For example, French camembert de Normandie has been granted PDO status specifying that it must be made using only raw milk, a ruling that prevents larger producers from using the appellation while producing a cheese made from pasteurized milk.
However, with stilton, it would seem that the PDO appellation is being used for the opposite purpose to the one for which it was created – to prevent a small producer from competing with the cheesemaking giants.
Although Hodgson and Schneider still continue to fight the ruling, they had to find a new name under which they could sell their cheese.
In the hunt for a new name, they uncovered an ancient version of the name of Stilton village that apparently appeared the 13th century Lincoln Rolls.

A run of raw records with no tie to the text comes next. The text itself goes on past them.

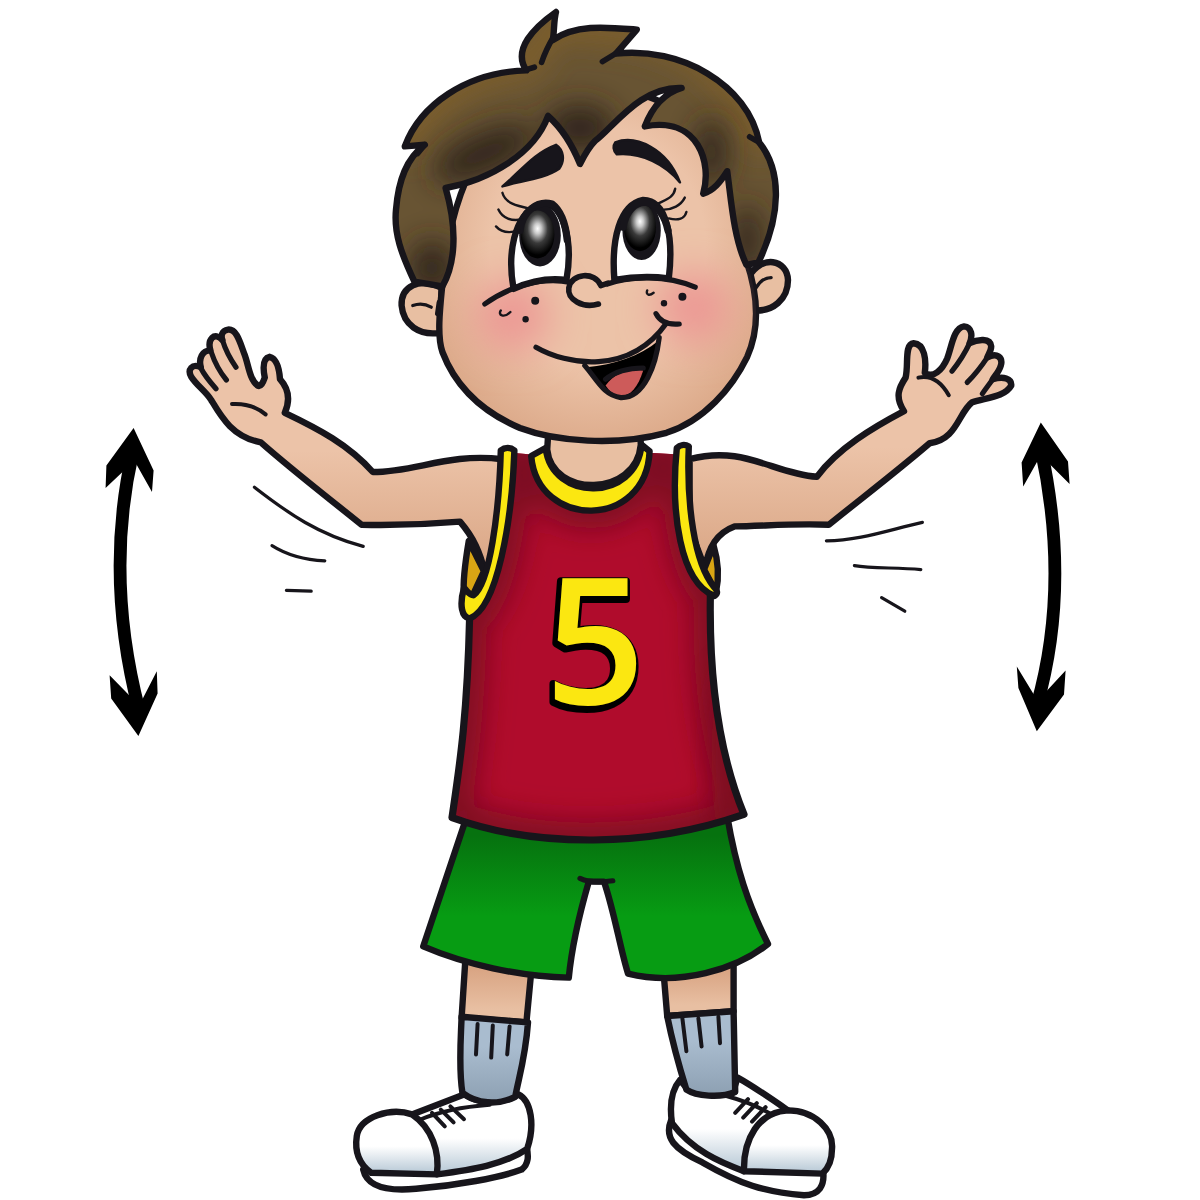
<!DOCTYPE html>
<html lang="en">
<head>
<meta charset="utf-8">
<title>Arm raises exercise</title>
<link rel="stylesheet" href="https://fonts.googleapis.com/css2?family=Open+Sans:wght@600&display=swap">
<style>
:root {
  --paper: #ffffff;
  --ink: #17151b;
  --black: #000000;
  --skin: #e8bfa2;
  --skin-light: #ecc3a8;
  --skin-shade: #d9a584;
  --blush: #ec9593;
  --hair: #685433;
  --hair-gold: #80602b;
  --hair-dark: #33281b;
  --shirt: #b00c2c;
  --shirt-shade: #7d0a22;
  --trim: #fbe711;
  --trim-shade: #d9a514;
  --shorts: #079c13;
  --shorts-shade: #06720f;
  --sock: #a9bccf;
  --sock-shade: #8da0b2;
  --shoe-shade: #b4c6d4;
  --tongue: #cd5b5a;
}
* { margin: 0; padding: 0; }
html, body { width: 1200px; height: 1200px; overflow: hidden; background: var(--paper); }
.canvas { display: block; width: 1200px; height: 1200px; }
.outline { stroke: var(--ink); stroke-width: 8; stroke-linejoin: round; stroke-linecap: round; }
.line { fill: none; stroke: var(--ink); stroke-linecap: round; stroke-linejoin: round; }
.w3 { stroke-width: 3; }
.w4 { stroke-width: 4; }
.w5 { stroke-width: 5; }
.w6 { stroke-width: 6.5; }
.solid { fill: var(--black); }
.no-fill { fill: none; }
.trim { fill: var(--trim); }
.number { font-family: "Open Sans", "Noto Sans", sans-serif; font-weight: 600; font-size: 219px; text-anchor: middle; }
.number-shadow { fill: var(--black); stroke: var(--black); stroke-width: 10; stroke-linejoin: round; }
.number-face { fill: var(--trim); }
</style>
</head>
<body>
<svg class="canvas" viewBox="0 0 1500 1500" role="img" aria-label="Cartoon boy in sports kit raising and lowering his arms">
  <defs>
    <filter id="soft" x="-50%" y="-50%" width="200%" height="200%"><feGaussianBlur stdDeviation="18"/></filter>
    <filter id="softer" x="-60%" y="-60%" width="220%" height="220%"><feGaussianBlur stdDeviation="26"/></filter>
    <radialGradient id="face-skin" cx="0.5" cy="0.45" r="0.62">
      <stop offset="0.55" stop-color="var(--skin-light)"/>
      <stop offset="1" stop-color="var(--skin-shade)"/>
    </radialGradient>
    <linearGradient id="arm-skin" x1="0" y1="0" x2="0" y2="1">
      <stop offset="0.5" stop-color="var(--skin-light)"/>
      <stop offset="1" stop-color="var(--skin-shade)"/>
    </linearGradient>
    <linearGradient id="leg-skin" x1="0" y1="0" x2="0" y2="1">
      <stop offset="0.2" stop-color="var(--skin-shade)"/>
      <stop offset="0.8" stop-color="var(--skin)"/>
    </linearGradient>
    <linearGradient id="shorts-fill" x1="0" y1="0" x2="0" y2="1">
      <stop offset="0.12" stop-color="var(--shorts-shade)"/>
      <stop offset="0.62" stop-color="var(--shorts)"/>
    </linearGradient>
    <linearGradient id="sock-fill" x1="0" y1="0" x2="0" y2="1">
      <stop offset="0.35" stop-color="var(--sock)"/>
      <stop offset="1" stop-color="var(--sock-shade)"/>
    </linearGradient>
    <linearGradient id="shoe-fill" x1="0" y1="0" x2="0" y2="1">
      <stop offset="0.55" stop-color="var(--paper)"/>
      <stop offset="1" stop-color="var(--shoe-shade)"/>
    </linearGradient>
    <radialGradient id="eye-shine" cx="0.5" cy="0.38" r="0.55">
      <stop offset="0" stop-color="#ffffff"/>
      <stop offset="0.2" stop-color="#c9c9c9"/>
      <stop offset="0.55" stop-color="#3a3a3a"/>
      <stop offset="1" stop-color="#000000"/>
    </radialGradient>
    <path id="face-shape" d="M553 355C550 385 546 420 553 440C572 490 610 518 650 535C695 552 770 558 833 541C880 526 915 485 934 446C950 410 948 370 933 326C930 230 880 110 745 110C620 110 565 220 553 355Z"/>
    <path id="hair-shape" d="M553 358L518 352C502 318 492 292 495 262C498 225 508 198 531 181L506 183C525 132 582 90 658 88C640 62 668 34 695 15C692 26 693 40 691 50C720 30 758 34 796 37L770 67C850 58 935 105 949 178C978 214 976 270 948 328L933 331C917 298 914 250 909 214C900 228 892 238 879 242C890 205 874 145 806 158C816 132 832 116 852 110C800 108 768 158 744 176C736 184 730 195 725 205C714 178 702 160 685 145C668 192 612 225 557 235C573 290 568 332 553 358Z"/>
    <path id="shirt-shape" d="M640 566L664 568C672 662 808 662 812 566L848 568C848 640 860 722 889 742C886 850 898 940 930 1018C810 1060 670 1060 565 1022C574 960 584 900 587 772C620 760 640 650 640 566Z"/>
    <clipPath id="face-clip"><use href="#face-shape"/></clipPath>
    <clipPath id="hair-clip"><use href="#hair-shape"/></clipPath>
    <clipPath id="shirt-clip"><use href="#shirt-shape"/></clipPath>
  </defs>

  <rect width="1500" height="1500" fill="var(--paper)"/>

  <g id="movement-arrows">
    <g id="arrow-left">
      <path class="no-fill" stroke="var(--black)" stroke-width="16" d="M166 565C142 670 146 780 174 888"/>
      <path class="solid" d="M167 535L192 588L190 615L168 576L132 610L133 582Z"/>
      <path class="solid" d="M173 920L197 867L196 839L174 882L137 844L139 873Z"/>
    </g>
    <g id="arrow-right">
      <path class="no-fill" stroke="var(--black)" stroke-width="16" d="M1301 560C1325 670 1325 780 1296 882"/>
      <path class="solid" d="M1301 528L1335 577L1337 605L1301 569L1279 608L1277 578Z"/>
      <path class="solid" d="M1296 914L1273 860L1271 833L1297 876L1332 838L1330 868Z"/>
    </g>
  </g>

  <g id="motion-lines" class="line w4">
    <path d="M318 609C362 643 398 668 454 683"/>
    <path d="M340 682C362 696 384 700 406 701"/>
    <path d="M358 738L389 739"/>
    <path d="M1033 676C1074 676 1112 662 1153 653"/>
    <path d="M1068 707C1090 711 1120 709 1151 712"/>
    <path d="M1102 747L1131 764"/>
  </g>

  <g id="legs" class="outline" fill="url(#leg-skin)">
    <path d="M582 1195L577 1272L658 1278L664 1215Z"/>
    <path d="M829 1210L834 1270L917 1264L917 1200Z"/>
  </g>

  <g id="shoe-left" class="outline" fill="url(#shoe-fill)" stroke-width="7">
    <path fill="var(--paper)" d="M454 1462C458 1480 478 1490 520 1486C570 1482 625 1472 652 1462C661 1455 661 1445 658 1432Z"/>
    <path d="M515 1393L580 1368C600 1381 630 1380 648 1368C664 1376 669 1406 659 1436C630 1456 590 1462 546 1468Z"/>
    <path d="M446 1420C450 1396 488 1384 515 1393C540 1410 550 1440 546 1468L464 1466C450 1456 443 1440 446 1420Z"/>
    <g class="line w5">
      <path d="M524 1400C548 1390 572 1384 612 1381M540 1391L556 1408M551 1387L567 1403M563 1383L580 1399"/>
    </g>
  </g>
  <g id="shoe-right" class="outline" fill="url(#shoe-fill)">
    <path fill="var(--paper)" d="M839 1400C830 1422 842 1436 878 1453C925 1480 955 1490 1005 1494C1024 1494 1031 1482 1029 1464Z"/>
    <path d="M850 1350C836 1366 838 1390 840 1404C865 1438 900 1453 930 1464L985 1388C962 1372 942 1358 922 1347L916 1366L860 1362Z"/>
    <path d="M930 1464C929 1424 948 1390 985 1388C1018 1388 1042 1412 1040 1436C1040 1450 1036 1460 1028 1467Z"/>
    <g class="line w5">
      <path d="M908 1370C930 1376 950 1384 966 1394M935 1374L919 1391M946 1379L929 1397M957 1384L940 1402"/>
    </g>
  </g>

  <g id="socks" class="outline" fill="url(#sock-fill)">
    <path d="M577 1271L660 1278C657 1320 649 1345 644 1371C622 1382 596 1380 578 1366C573 1335 576 1300 577 1271Z"/>
    <path d="M834 1270L917 1264L919 1365C900 1373 870 1370 858 1362C848 1330 840 1300 834 1270Z"/>
    <path class="line w5" d="M597 1280L595 1318M616 1282L614 1322M637 1283L634 1318M853 1273L858 1314M873 1273L877 1308M898 1271L900 1304"/>
  </g>

  <g id="shorts">
    <path class="outline" fill="url(#shorts-fill)" d="M582 1025L529 1183C580 1205 650 1221 711 1222C715 1180 725 1140 736 1102L755 1102C768 1140 775 1185 785 1217C850 1233 920 1212 960 1180C935 1130 920 1085 909 1020Z"/>
    <path class="line w6" d="M725 1098C738 1104 752 1103 766 1101"/>
  </g>

  <path id="neck" class="outline" fill="var(--skin)" d="M686 530L684 562C690 622 795 622 801 556L800 530Z"/>

  <g id="arm-left">
    <path class="outline" fill="url(#arm-skin)" d="M628 574C560 566 520 590 466 590C436 556 398 536 356 516C364 498 359 484 350 474C349 460 346 448 337 446C328 448 329 462 331 472C329 478 326 484 322 482C312 474 311 458 306 444C300 428 296 411 285 412C277 413 276 420 278 425C268 414 259 424 263 438C253 438 248 448 251 459C240 454 234 462 239 471C246 482 256 488 264 500C276 520 290 546 326 553C368 590 410 622 452 656C500 657 540 655 575 652C592 672 600 690 606 715L630 660Z"/>
    <path class="line w6" d="M264 440C268 452 274 464 283 475M278 425C282 438 288 449 295 459M251 460C256 470 263 478 270 486"/>
    <path class="line w5" d="M290 505C306 504 320 508 332 518"/>
  </g>

  <g id="arm-right">
    <path class="outline" fill="url(#arm-skin)" d="M862 574C930 556 966 592 1021 596C1048 560 1092 534 1130 514C1118 496 1124 484 1132 472C1136 456 1130 430 1142 429C1156 430 1158 450 1156 466C1166 474 1178 462 1184 448C1190 432 1192 410 1205 408C1215 409 1216 420 1212 429C1222 424 1238 422 1239 433C1239 438 1236 442 1234 447C1246 440 1254 447 1251 457C1249 464 1245 468 1241 474C1254 470 1265 473 1264 482C1256 496 1234 497 1215 503C1198 516 1196 550 1162 554C1120 590 1078 622 1036 656C990 654 950 658 918 658C896 666 886 684 881 710L862 660Z"/>
    <path class="line w6" d="M1212 429C1206 442 1198 454 1190 464M1234 447C1226 459 1218 469 1209 478M1241 474C1236 481 1232 486 1228 492"/>
    <path class="line w5" d="M1148 472C1166 468 1178 480 1186 494"/>
  </g>

  <g id="shirt">
    <path class="outline" fill="var(--trim-shade)" d="M586 676C582 700 578 725 580 742L590 746L605 714Z"/>
    <path class="outline" fill="var(--trim-shade)" d="M880 712L892 682C898 702 899 722 895 740Z"/>
    <use href="#shirt-shape" fill="var(--shirt)"/>
    <g clip-path="url(#shirt-clip)">
      <use href="#shirt-shape" fill="none" stroke="var(--shirt-shade)" stroke-width="44" filter="url(#soft)"/>
      <ellipse cx="915" cy="950" rx="26" ry="120" fill="var(--shirt-shade)" opacity="0.7" filter="url(#soft)"/>
    </g>
    <path class="line" stroke-width="9" d="M587 772C584 900 574 960 565 1022C670 1060 810 1060 930 1018C898 940 886 850 888 742"/>
    <path class="outline trim" d="M626 563C624 640 612 730 592 744C586 744 584 738 580 735C574 756 577 772 587 773C622 760 640 650 643 563C638 559 631 559 626 563Z"/>
    <path class="outline trim" d="M846 560C838 640 850 728 893 745C898 742 897 738 892 733C868 704 858 630 861 558C856 555 850 556 846 560Z"/>
    <path class="outline trim" d="M664 570C672 662 808 662 812 564L802 556C795 628 690 628 682 560Z"/>
    <text class="number number-shadow" x="742" y="884">5</text>
    <text class="number number-face" x="744" y="880">5</text>
  </g>

  <g id="head">
    <g id="ears" class="outline" fill="var(--skin)">
      <path d="M552 360C524 346 501 358 502 382C504 406 524 420 550 416Z"/>
      <path d="M936 346C952 318 984 324 985 350C985 374 966 390 942 388Z"/>
      <path class="line w4" d="M516 382C524 379 532 380 539 384M945 360C950 351 956 347 964 347"/>
    </g>

    <use href="#face-shape" class="outline" fill="url(#face-skin)"/>
    <g clip-path="url(#face-clip)">
      <circle cx="640" cy="395" r="45" fill="var(--blush)" filter="url(#softer)"/>
      <circle cx="868" cy="385" r="45" fill="var(--blush)" filter="url(#softer)"/>
    </g>
    <path class="line w6" d="M549 378L547 392"/>

    <g id="hair">
      <use href="#hair-shape" fill="var(--hair)"/>
      <g clip-path="url(#hair-clip)">
        <path class="no-fill" stroke="var(--hair-gold)" stroke-width="32" filter="url(#soft)" d="M500 190C540 110 600 88 660 80L690 30L790 40C880 60 930 110 955 190"/>
        <g fill="var(--hair-dark)" filter="url(#soft)">
          <ellipse cx="605" cy="192" rx="68" ry="26" transform="rotate(-24 605 192)"/>
          <ellipse cx="725" cy="160" rx="44" ry="30"/>
          <ellipse cx="889" cy="190" rx="20" ry="42"/>
          <ellipse cx="540" cy="335" rx="28" ry="35"/>
          <ellipse cx="934" cy="300" rx="18" ry="45"/>
        </g>
      </g>
      <use href="#hair-shape" class="outline no-fill"/>
      <path class="line" stroke-width="7" d="M692 46C686 56 681 66 677 78M658 87L668 84M771 66L753 77M949 178L937 171M531 181L522 192"/>
    </g>

    <g id="eyebrows" fill="var(--ink)" stroke="var(--ink)" stroke-width="3" stroke-linejoin="round">
      <path d="M628 233C650 215 666 192 695 181C704 187 707 200 699 211C680 224 652 226 628 233Z"/>
      <path d="M769 178C795 168 834 186 850 228C832 206 802 190 771 193C766 188 766 182 769 178Z"/>
    </g>

    <g id="eye-left">
      <path class="outline" fill="var(--paper)" d="M642 361C634 318 642 270 672 256C704 246 717 302 708 350C685 347 662 352 642 361Z"/>
      <ellipse cx="675" cy="294" rx="26" ry="39" fill="var(--ink)"/>
      <ellipse cx="672" cy="293" rx="21" ry="30" fill="url(#eye-shine)"/>
      <path class="line" stroke-width="9" d="M650 288C653 264 672 250 690 255C702 264 707 280 709 300"/>
      <path class="line w3" d="M668 262C650 258 632 256 628 241M653 274C640 277 628 273 623 262M649 288C636 292 626 290 620 283"/>
    </g>
    <g id="eye-right">
      <path class="outline" fill="var(--paper)" d="M768 350C764 300 774 256 804 250C834 250 842 298 836 348C812 345 790 346 768 350Z"/>
      <ellipse cx="802" cy="288" rx="24" ry="37" fill="var(--ink)"/>
      <ellipse cx="800" cy="284" rx="20" ry="30" fill="url(#eye-shine)"/>
      <path class="line" stroke-width="9" d="M779 284C782 264 794 252 808 253C822 257 831 270 835 288"/>
      <path class="line w3" d="M820 256C830 250 842 248 844 236M830 262C840 262 851 257 856 247M836 273C848 276 856 273 858 265"/>
    </g>

    <g id="cheek-lines" class="line w6">
      <path d="M606 380C638 357 678 346 713 353"/>
      <path d="M756 356C788 344 834 344 869 359"/>
    </g>
    <path id="nose" fill="var(--skin-light)" stroke="var(--ink)" stroke-width="7" stroke-linecap="round" stroke-linejoin="round" d="M748 380C728 386 709 374 711 360C714 341 744 339 751 357L760 354"/>

    <g id="freckles">
      <path class="line w3" d="M626 388C622 394 630 398 638 390M809 363C807 369 812 370 817 366"/>
      <g fill="var(--ink)">
        <circle cx="669" cy="376" r="5"/>
        <circle cx="657" cy="399" r="4"/>
        <circle cx="830" cy="379" r="4"/>
        <circle cx="853" cy="371" r="5"/>
      </g>
    </g>

    <g id="mouth">
      <path class="solid" d="M733 459C768 456 800 445 823 426C820 455 808 498 778 497C756 493 746 476 733 459Z"/>
      <path fill="var(--tongue)" d="M757 482C768 466 786 461 804 463C797 485 787 497 772 495C766 493 761 488 757 482Z"/>
      <path class="line w6" d="M731 457C746 474 754 494 776 497C806 498 820 455 824 422M757 474C768 465 786 460 804 460"/>
      <path class="line w6" d="M670 434C708 456 786 470 833 404"/>
      <path class="line w6" d="M820 392C826 404 838 406 849 405"/>
    </g>
  </g>
</svg>
</body>
</html>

Whether or not this name was ever really used, it was the name chosen for the cheese and is the one still used today – Stichelton.
How is Stichelton made?
Stichelton is made in small quantities using a painstaking artisanal production method. Only 50 tons are produced each year, compared to up to 450 tons made by larger stilton cheesemakers.
The Stichelton dairy is located on Collingthwaite farm, just north of the limits of Sherwood forest. This proximity means the milk doesn’t need to be transported long distances after milking.
The penicillin mold is added during the pumping process and then the starter is added. While most stilton producers use around 1-2% of starter compared to the volume of milk, Stichelton only uses 50ml per 2,600l of milk – a tiny ratio of only 0.0008%, meaning it develops very slowly at first.
Next, traditional natural rennet is added. Only about half as much is used as would normally go into a cheddar-style cheese – this results in a much softer, silkier final product.
After this, shallow scoops of curd are removed and spread onto a table in layers to drain overnight. The blocks of curd are then milled and salted by hand before being inserted into a cylindrical hoop to drain and compact.
The next stage is to take the cheese and smooth it, rubbing it up by hand. Then it is taken to the maturation room where it is left to develop at 13°C (55°F) for several weeks.
The final step is to pierce the cheese, allowing in the air that activates the penicillin and causes the blue mold to form, breaking down the cheese and giving a delicious creamy texture.
What does it taste like?
So we’ve talked about the history and the production – but the most important question is, what does it taste like? For all the meticulous effort that goes into its creation, does it actually taste any different from a regular stilton?
The answer is yes, it does.
While Stichelton does taste very similar to a regular stilton, it is a particularly soft and creamy cheese – some stiltons can be noticeably crumblier.
If you taste a Stichelton next to a stilton, you will also be able to detect much subtler flavors and a longer lasting aftertaste. Some people find notes of apples, others hints of beef stock, with nutty or spicy tones.
Probably due to the fact that raw milk is used rather than pasteurized milk, the flavor of Stichelton actually changes throughout the year with progression of the seasons. One batch might have sweet vegetal notes while another will have much stronger meaty flavors.
This kind of variation is exactly why more and more people are seeking out artisanal products like Stichelton rather than simply opting for homogenized, mass-produced products straight from the shelves of a supermarket.
For this reason, for those interested in sampling original and unusual cheeses with real character, Stichelton is certainly one to hunt down and try.
A long, painstaking process but a rewarding result
Making an artisanal cheese using raw milk and traditional rennet might take a lot more time and effort. However, the final result is a delicious creamy blue cheese full of its own distinctive character, and one that is well worth all the loving hard work that goes into it.
My name is Kathy Gallo, Editor of Ag Ferrari food blog. The guide you find here is designed exactly for you, and it is our hope that you find it not only interesting but also actionable.